Problem to work on:
Each line of the data below from the one holding "96C69 98 72" to the one holding "185C107 184 119", inclusive, is to be reproduced exactly; no other line belongs in the answer.
──────
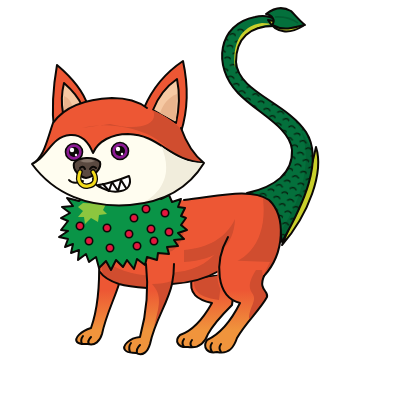
<!DOCTYPE html>
<html lang="en">
<head>
<meta charset="utf-8">
<title>Fox with wreath and dragon tail</title>
<style>
:root{--ink:#0b0806;--fur:#ed5734;--fur-shade:#d04d2f;--paw:#f0943c;--cream:#fffdf0;--cream-shade:#f1eddc;--ear:#f6c9a3;--ear-shade:#e9b48d;--tail:#04703c;--tail-dark:#035c31;--belly:#c9cf2b;--wreath:#0a9447;--wreath-light:#8cc63f;--berry:#e3173e;--iris:#8c1a94;--nose:#5a4940;--gold:#f4dc1c}
html,body{margin:0;background:#fff;overflow:hidden}
svg{display:block;width:400px;height:400px}
.line{stroke:var(--ink);stroke-width:2;stroke-linejoin:round;stroke-linecap:round}
.open{fill:none}
.fur{fill:var(--fur)}
.shade{fill:var(--fur-shade)}
.cream{fill:var(--cream)}
.leg{fill:url(#leg-fade)}
.berries{fill:var(--berry);stroke:var(--ink);stroke-width:1.6}
</style>
</head>
<body>
<svg viewBox="0 0 400 400" role="img" aria-label="Cartoon fox with a nose ring, a holly wreath collar and a scaly green tail">
<defs>
<linearGradient id="leg-fade" gradientUnits="userSpaceOnUse" x1="0" y1="284" x2="0" y2="346">
<stop offset=".1" stop-color="#ed5734"/><stop offset=".75" stop-color="#f0943c"/>
</linearGradient>
<pattern id="scales" width="14" height="12" patternUnits="userSpaceOnUse" patternTransform="rotate(12)">
<path d="M1 4q3-3 6 0M8 10q3-3 6 0" fill="none" stroke="#06210f" stroke-width="1.4" stroke-linecap="round"/>
</pattern>
<clipPath id="body-clip"><path id="body-shape" d="M98 240C120 215 150 203 184 200C215 197 250 187 269 200C286 216 285 253 264 276L219 271C205 279 190 283 172 284C150 290 118 288 103 276Z"/></clipPath>
<clipPath id="head-clip"><path id="head-shape" d="M53 123C65 106 87 99 112 98C128 98 138 101 147 108C160 113 174 121 182 130C187 145 194 155 204 163C190 186 166 202 130 205C88 208 54 194 32 164C44 158 47 140 53 123Z"/></clipPath>
<clipPath id="tail-clip"><path id="tail-shape" d="M247 193C275 187 293 173 292 150C290 127 257 113 238 93C212 66 218 24 255 17C262 15 270 16 277 20L274 26C250 26 236 38 236 62C238 92 286 102 306 132C324 160 303 205 282 242C280 222 270 204 247 193Z"/></clipPath>
<g id="eye">
<circle r="8.5" fill="var(--iris)" stroke="var(--ink)" stroke-width="1.6"/>
<circle r="5" fill="var(--ink)"/><circle cx="-2" cy="-2" r="2.2" fill="#fff"/><circle cx="2" cy="3" r="1.2" fill="#fff"/>
</g>
<circle id="berry" r="3.7"/>
</defs>

<g id="tail">
<path class="line" fill="var(--belly)" d="M316 147C324 172 309 214 282 245C294 215 308 185 316 147Z"/>
<use href="#tail-shape" fill="var(--tail)"/>
<g clip-path="url(#tail-clip)">
<path fill="var(--tail-dark)" d="M290 112C318 145 306 197 276 238L290 250L330 180Z" opacity=".6"/>
<rect x="210" y="28" width="115" height="220" fill="url(#scales)"/>
<path fill="var(--belly)" d="M276 24C250 25 237 38 235 68C232 45 240 26 262 23Z"/>
</g>
<use href="#tail-shape" class="line open"/>
<path class="line" fill="var(--belly)" d="M268 20C276 34 290 34 303 26Z"/>
<path class="line" fill="var(--tail)" d="M266 14C275 7 284 7 291 11C296 16 300 21 305 25C294 27 285 32 272 25C276 20 272 15 266 14Z"/>
<path class="open" stroke="var(--tail-dark)" stroke-width="1.5" d="M275 17Q288 16 298 23"/>
</g>

<g id="far-legs">
<path class="line leg" d="M192 278C188 294 198 300 212 303C203 319 192 331 180 335C174 341 178 348 188 347C199 349 205 342 208 334C214 323 224 313 232 305L236 274Z"/>
<path class="shade" d="M194 280C193 293 203 298 219 300L222 275Z"/>
<path class="line open" d="M184 339q-3 4 0 8M192 340q-3 4 0 7"/>
<path class="line leg" d="M99 258C100 290 96 314 91 328C81 331 74 338 77 342C80 345 85 344 88 344C95 346 100 341 102 334C106 315 114 300 119 284L121 258Z"/>
<path class="line open" d="M83 336q-3 4-1 8M91 337q-4 4-2 7"/>
</g>

<g id="body">
<use href="#body-shape" class="fur"/>
<g clip-path="url(#body-clip)" class="shade">
<path d="M262 192C288 205 290 262 262 282L218 277L219 266C248 264 270 238 262 192Z"/>
<path d="M97 254C121 276 150 279 177 272C198 270 213 260 220 246L222 275L172 290L104 286Z"/>
<path d="M176 211C188 222 186 242 172 251L140 258L124 264L100 250L150 205Z"/>
<path d="M184 250C208 248 226 238 235 219C234 246 218 260 184 262Z"/>
</g>
<path class="line open" d="M184 200C215 197 250 187 269 200C286 216 285 253 264 276M219 271C205 279 190 283 172 284M147 288C134 287 126 286 119 284C110 281 104 278 100 272"/>
</g>

<g id="near-legs">
<path class="leg" d="M219 260C214 284 220 297 240 303C231 321 220 334 207 340C202 348 208 354 217 352C229 355 234 347 237 338C246 322 260 310 267 297C269 291 258 290 263 276L270 262Z"/>
<path class="shade" d="M262 270L263 277C258 290 269 291 267 297C262 306 255 312 249 319C249 307 258 300 252 293C247 286 251 278 256 270Z"/>
<path class="line open" d="M228 237C214 262 216 297 240 303C231 321 220 334 207 340C202 348 208 354 217 352C229 355 234 347 237 338C246 322 260 310 267 297C269 291 258 290 264 276"/>
<path class="line open" d="M212 343q-3 4 0 9M221 344q-3 4 0 8"/>
<path class="leg" d="M146 262C149 290 146 315 140 337C129 338 122 346 125 350C128 354 133 352 136 353C143 357 148 351 150 344C155 320 168 303 172 284L174 262Z"/>
<path class="shade" d="M152 284C160 284 166 283 172 281C170 297 159 312 154 327C159 306 163 296 152 284Z"/>
<path class="line open" d="M146 264C149 290 146 315 140 337C129 338 122 346 125 350C128 354 133 352 136 353C143 357 148 351 150 344C155 320 168 303 172 284Q174 274 174 264"/>
<path class="line open" d="M131 343q-3 4-1 9M140 345q-4 4-3 8"/>
</g>

<g id="wreath">
<path class="line" fill="var(--wreath)" d="M67 198L73 206L62 207L70 213L61 218L68 221L61 230L68 231L59 237L68 239L65 247L73 244L71 253L79 250L78 260L86 254L89 262L96 257L99 268L106 261L111 270L116 260L123 267L127 260L134 269L137 259L145 265L147 257L157 260L158 253L169 254L167 247L178 246L174 240L184 239L178 233L187 230L181 225L186 218L181 216L185 208L178 207L181 199L172 202L169 195L161 199L155 193L85 195L79 201Z"/>
<path fill="var(--wreath-light)" d="M83 203L106 204L103 210L107 214L99 215L98 222L91 218L85 224L84 217L78 217L83 211L78 207Z"/>
<g class="berries">
<use href="#berry" x="80" y="226"/><use href="#berry" x="89" y="241"/><use href="#berry" x="107" y="228"/><use href="#berry" x="110" y="248"/><use href="#berry" x="134" y="218"/><use href="#berry" x="129" y="234"/><use href="#berry" x="137" y="246"/><use href="#berry" x="151" y="229"/><use href="#berry" x="146" y="209"/><use href="#berry" x="165" y="213"/><use href="#berry" x="169" y="232"/><use href="#berry" x="154" y="241"/>
</g>
</g>

<g id="ears">
<path class="line fur" d="M54 130C51 104 54 82 57 65C70 76 83 90 88 106L80 126Z"/>
<path class="line fur" d="M144 108C153 87 168 71 183 61C188 84 188 110 181 132Z"/>
<path class="line" fill="var(--ear)" d="M63 113C61 102 62 91 64 83C72 90 79 98 82 106Z"/>
<path fill="var(--ear-shade)" d="M64 96C69 98 72 103 73 109L64 112Z"/>
<path class="line" fill="var(--ear)" d="M153 110C158 97 167 86 177 79C180 94 179 110 176 123Z"/>
<path fill="var(--ear-shade)" d="M160 113C163 104 169 97 177 94L176 121Z"/>
</g>

<g id="head">
<use href="#head-shape" class="fur"/>
<g clip-path="url(#head-clip)">
<path class="shade" d="M82 128C105 122 130 127 147 134C168 143 174 162 206 166L190 130L150 105C164 124 140 132 110 124Z"/>
<path class="line cream" d="M28 165C48 160 49 137 70 135C82 134 89 143 93 153C98 141 112 134 128 134C162 135 168 162 208 163L190 215L50 215Z"/>
<path fill="var(--cream-shade)" d="M161 146C178 160 188 163 206 163L180 200L130 208C162 198 174 174 161 146Z"/>
</g>
<path class="line open" d="M53 123C65 106 87 99 112 98C128 98 138 101 147 108M181 128C187 145 194 155 204 163C190 186 166 202 130 205C88 208 54 194 32 164C44 158 47 140 53 123"/>
</g>

<g id="face">
<use href="#eye" x="74" y="152"/><use href="#eye" x="120" y="151"/>
<path class="line open" d="M69 180Q73 185 83 181M93 179Q97 190 106 187"/>
<path class="line" fill="#fff" d="M98 185C107 184 119 180 129 176C132 184 128 190 121 191C112 193 103 190 98 185Z"/>
<path class="line open" stroke-width="1.5" d="M103 184L109 191L112 182L118 191L121 180L126 188"/>
<path class="line" fill="var(--nose)" d="M74 163C78 157 94 156 100 162C102 168 94 177 86 178C80 177 72 170 74 163Z"/>
<path fill="#87766b" d="M80 161Q87 157 95 161Q87 164 80 161Z"/>
<path class="line open" d="M80 168q3-3 5 1M90 169q3-4 6-1"/>
<path class="open" stroke="var(--ink)" stroke-width="5.5" stroke-linecap="round" d="M80 172C76 182 82 187 88 186C96 185 97 178 93 172"/>
<path class="open" stroke="var(--gold)" stroke-width="3" stroke-linecap="round" d="M80 172C76 182 82 187 88 186C96 185 97 178 93 172"/>
</g>
</svg>
</body>
</html>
──────
Result of this exercise:
<path fill="var(--ear-shade)" d="M64 96C69 98 72 103 73 109L64 112Z"/>
<path class="line" fill="var(--ear)" d="M153 110C158 97 167 86 177 79C180 94 179 110 176 123Z"/>
<path fill="var(--ear-shade)" d="M160 113C163 104 169 97 177 94L176 121Z"/>
</g>

<g id="head">
<use href="#head-shape" class="fur"/>
<g clip-path="url(#head-clip)">
<path class="shade" d="M82 128C105 122 130 127 147 134C168 143 174 162 206 166L190 130L150 105C164 124 140 132 110 124Z"/>
<path class="line cream" d="M28 165C48 160 49 137 70 135C82 134 89 143 93 153C98 141 112 134 128 134C162 135 168 162 208 163L190 215L50 215Z"/>
<path fill="var(--cream-shade)" d="M161 146C178 160 188 163 206 163L180 200L130 208C162 198 174 174 161 146Z"/>
</g>
<path class="line open" d="M53 123C65 106 87 99 112 98C128 98 138 101 147 108M181 128C187 145 194 155 204 163C190 186 166 202 130 205C88 208 54 194 32 164C44 158 47 140 53 123"/>
</g>

<g id="face">
<use href="#eye" x="74" y="152"/><use href="#eye" x="120" y="151"/>
<path class="line open" d="M69 180Q73 185 83 181M93 179Q97 190 106 187"/>
<path class="line" fill="#fff" d="M98 185C107 184 119 180 129 176C132 184 128 190 121 191C112 193 103 190 98 185Z"/>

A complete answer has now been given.